This, obviously, is tax avoidance, and sophisticated tax avoidance at that. Lawyers' and accountants' jobs are entirely dependent on piloting corporates and individuals through the weird and incomprehensible channels that a century's accretion of taxes, exemptions and anomalies have created. This is an area defined by its ambiguity - while tax avoidance measures will be held invalid if they were entered into solely to avoid tax, this is a pretty unclear benchmark. The 2009 Code of Practice for banking says that a bank "should not engage in tax planning other than that which supports genuine commercial activity", which goes some way towards clarity, but stops short of actually reaching it.
The long and the short of it therefore is that, as Lord Fink says, more or elss everyone avoids tax to a certain degree. This is obviously true of all companies and rich people - when dealing with large sums of money, unless you actually take positive steps to maximise your tax liability (and if anyone does this, I've never heard of it) you will be avoiding tax to an extent. It is also true of most people in more normal circumstances. Paying into an ISA, or into a pension avoids paying tax. Hell, if your definition of tax avoidance is just "not paying all the tax you possibly could" then buying orange squash instead of orange juice means you're avoiding paying VAT.
The conflation of tax avoidance with tax evasion, therefore, is pretty disingenuous. Ed Miliband is having a great time at the moment calling people "tax avoiders", but this as swords go, this is a pretty double-edged one. There are a lot of rich people in the Labour party, and I doubt any of them wish their tax activities being subject to that much scrutiny. Ed himself used a Deed of Variation to protect himself from a potential IHT liability on his parents' house (the fact that he didn't face an IHT charge is irrelevant - the purpose of the Deed was to avoid a potential liability). Tony Benn used a trust structure to minimise IHT expsoure on his death. More obviously, dozens of Labour MPs 'flipped' their second homes to avoid a CGT liability. There are very few clean hands in all of this, and no winners from a 'back to basics' on tax.

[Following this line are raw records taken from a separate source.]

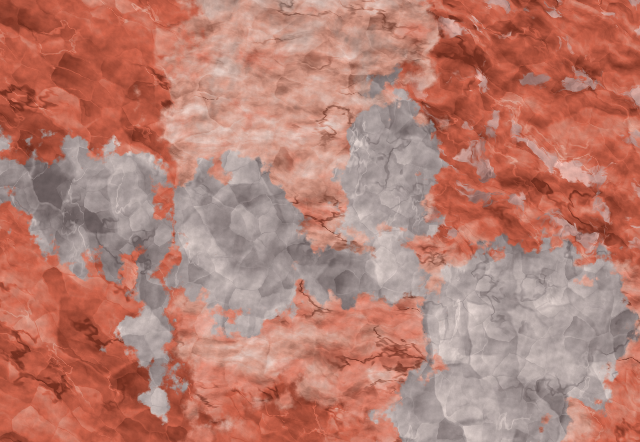
Reproduce this texture procedurally as a WebGL 1 fragment shader.

```glsl
precision highp float;
// Weathered rock face: red feldspar, pale pink layers and grey quartz patches.
uniform vec2 u_resolution;

vec2 hash2(vec2 p) {
  vec2 q = vec2(dot(p, vec2(127.1, 311.7)), dot(p, vec2(269.5, 183.3)));
  return 2.0 * fract(sin(q) * 43758.545) - 1.0;
}

float gradientNoise(vec2 p) {
  vec2 i = floor(p), f = fract(p);
  vec2 u = f * f * f * (f * (f * 6.0 - 15.0) + 10.0);
  float a = dot(hash2(i), f), b = dot(hash2(i + vec2(1, 0)), f - vec2(1, 0));
  float c = dot(hash2(i + vec2(0, 1)), f - vec2(0, 1)), d = dot(hash2(i + 1.0), f - 1.0);
  return mix(mix(a, b, u.x), mix(c, d, u.x), u.y);
}

float fbm(vec2 p) {
  float sum = 0.0, amp = 0.6;
  for (int i = 0; i < 5; i++) {
    sum += amp * gradientNoise(p);
    p = mat2(1.6, 1.2, -1.2, 1.6) * p + 7.3;
    amp *= 0.55;
  }
  return sum;
}

vec2 rotate(vec2 p, float angle) {
  float c = cos(angle), s = sin(angle);
  return vec2(c * p.x - s * p.y, s * p.x + c * p.y);
}

// Light falling on a rough surface from the upper left.
float relief(vec2 p) {
  return fbm(p) - fbm(p + vec2(-0.15, 0.24));
}

// Short jagged lines that fade in and out.
float cracks(vec2 p, float width) {
  float line = 1.0 - smoothstep(0.0, width, abs(fbm(p)));
  return line * smoothstep(-0.05, 0.25, gradientNoise(p * 0.9 + 33.0));
}

// Broken planes, shaded by their tilt and neutral at their edges.
float facets(vec2 p) {
  vec2 cell = floor(p), tilt = vec2(0.0), offset = vec2(0.0);
  float nearest = 9.0, second = 9.0;
  for (int k = 0; k < 9; k++) {
    vec2 id = cell + vec2(mod(float(k), 3.0), floor(float(k) / 3.0)) - 1.0;
    vec2 d = id + 0.5 + 0.45 * hash2(id) - p;
    float dist = length(d);
    second = min(second, max(dist, nearest));
    if (dist < nearest) {
      nearest = dist;
      tilt = hash2(id + 41.0);
      offset = d;
    }
  }
  return (0.6 * tilt.x + dot(tilt, offset)) * smoothstep(0.0, 0.09, second - nearest);
}

vec3 ramp(vec3 dark, vec3 middle, vec3 light, float t) {
  vec3 lower = mix(dark, middle, clamp(t * 2.0, 0.0, 1.0));
  return mix(lower, light, clamp(t * 2.0 - 1.0, 0.0, 1.0));
}

// Signed depth inside an ellipse, positive inside.
float blob(vec2 p, vec2 center, vec2 radius) {
  return (1.0 - length((p - center) / radius)) * min(radius.x, radius.y);
}

vec3 redRock(vec2 p, float roughness) {
  vec2 q = rotate(p, 0.6);
  float t = 0.46 + 0.26 * facets(q * vec2(5.0, 8.0)) + 0.2 * facets(q * vec2(14.0, 23.0) + 5.0);
  t += roughness * relief(q * vec2(11.0, 19.0)) + 0.3 * fbm(p * 4.0 + 2.0);
  t += 0.25 * cracks(q * vec2(7.0, 12.0), 0.04) - 0.4 * cracks(q * vec2(5.0, 9.0) + 9.0, 0.05);
  return ramp(vec3(0.46, 0.19, 0.13), vec3(0.78, 0.38, 0.29), vec3(0.87, 0.64, 0.57), t);
}

vec3 pinkRock(vec2 p) {
  vec2 q = rotate(p, 0.15);
  float t = 0.54 + 0.85 * relief(q * vec2(11.0, 19.0)) + 0.2 * facets(q * vec2(12.0, 19.0));
  t += 0.4 * fbm(p * 5.0) - 0.4 * cracks(q * vec2(6.0, 13.0), 0.05);
  vec3 color = ramp(vec3(0.5, 0.29, 0.23), vec3(0.82, 0.59, 0.52), vec3(0.9, 0.81, 0.78), t);
  float rust = smoothstep(-0.05, 0.3, fbm(p * vec2(8.0, 12.0) + 3.0) + 0.4 * (0.55 - p.y));
  float ash = smoothstep(0.0, 0.3, fbm(p * 9.0 + 21.0) + 0.9 * (p.y - 0.86));
  color = mix(color, color * vec3(1.0, 0.75, 0.69), 0.8 * rust);
  return mix(color, vec3(0.69, 0.61, 0.58) * (0.65 + 0.6 * t), 0.6 * ash);
}

vec3 quartz(vec2 p) {
  float t = 0.48 + 0.28 * facets(rotate(p, -0.5) * vec2(11.0, 7.0)) + 0.2 * facets(p * 21.0 + 4.0);
  t += 0.65 * fbm(p * 5.0) + 0.42 * relief(p * 14.0);
  t += 0.22 * cracks(rotate(p, 0.3) * vec2(9.0, 5.0), 0.03) - 0.25 * cracks(p * 7.0 + 5.0, 0.04);
  return ramp(vec3(0.42, 0.37, 0.37), vec3(0.65, 0.6, 0.595), vec3(0.87, 0.81, 0.79), t);
}

float quartzDepth(vec2 p) {
  float d = max(blob(p, vec2(0.21, 0.53), vec2(0.18, 0.14)), blob(p, vec2(0.02, 0.6), vec2(0.11, 0.07)));
  d = max(d, max(blob(p, vec2(0.35, 0.29), vec2(0.06, 0.17)), blob(p, vec2(0.55, 0.45), vec2(0.15, 0.18))));
  d = max(d, max(blob(p, vec2(0.88, 0.61), vec2(0.11, 0.17)), blob(p, vec2(0.8, 0.38), vec2(0.16, 0.07))));
  return max(d, max(blob(p, vec2(1.2, 0.26), vec2(0.23, 0.2)), blob(p, vec2(1.1, 0.05), vec2(0.21, 0.13))));
}

void main() {
  vec2 p = gl_FragCoord.xy / u_resolution.y;
  vec2 warp = vec2(fbm(p * 6.0), fbm(p * 6.0 + 17.0));
  vec2 q = p + 0.12 * warp, grain = p + 0.045 * warp;
  float ragged = 0.13 * fbm(p * 15.0 + 31.0);
  // Red masses on both sides and at the foot.
  float bulge = 0.08 * (1.0 - smoothstep(0.0, 0.2, abs(p.y - 0.78)));
  float left = 0.43 - bulge - q.x, right = min(q.x - 0.96, q.y - 0.4);
  float foot = max(blob(q, vec2(0.64, 0.04), vec2(0.17, 0.09)), blob(q, vec2(1.41, 0.08), vec2(0.11, 0.1)));
  float red = smoothstep(-0.02, 0.02, max(max(left, right), foot) + ragged);
  vec3 color = mix(pinkRock(grain), redRock(grain, mix(0.45, 0.75, smoothstep(0.6, 0.8, p.x))), red);
  // Quartz patches, and pale flecks scattered through the right mass.
  vec3 stone = quartz(grain);
  float fleck = smoothstep(0.06, 0.17, fbm(rotate(q, 0.5) * vec2(9.0, 15.0) + 13.0));
  color = mix(color, stone * vec3(1.16, 1.04, 1.02), 0.8 * fleck * smoothstep(-0.02, 0.05, right));
  color = mix(color, stone, smoothstep(-0.01, 0.01, quartzDepth(q) + ragged));
  gl_FragColor = vec4(color * (1.0 + 0.2 * relief(p * 32.0)), 1.0);
}
```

It may be, as Phillip Collins says, that linking Tories to tax avoidance is good politics for Labour in the short-term. In the longer term, however, I suspect that all it does is make life harder for everyone.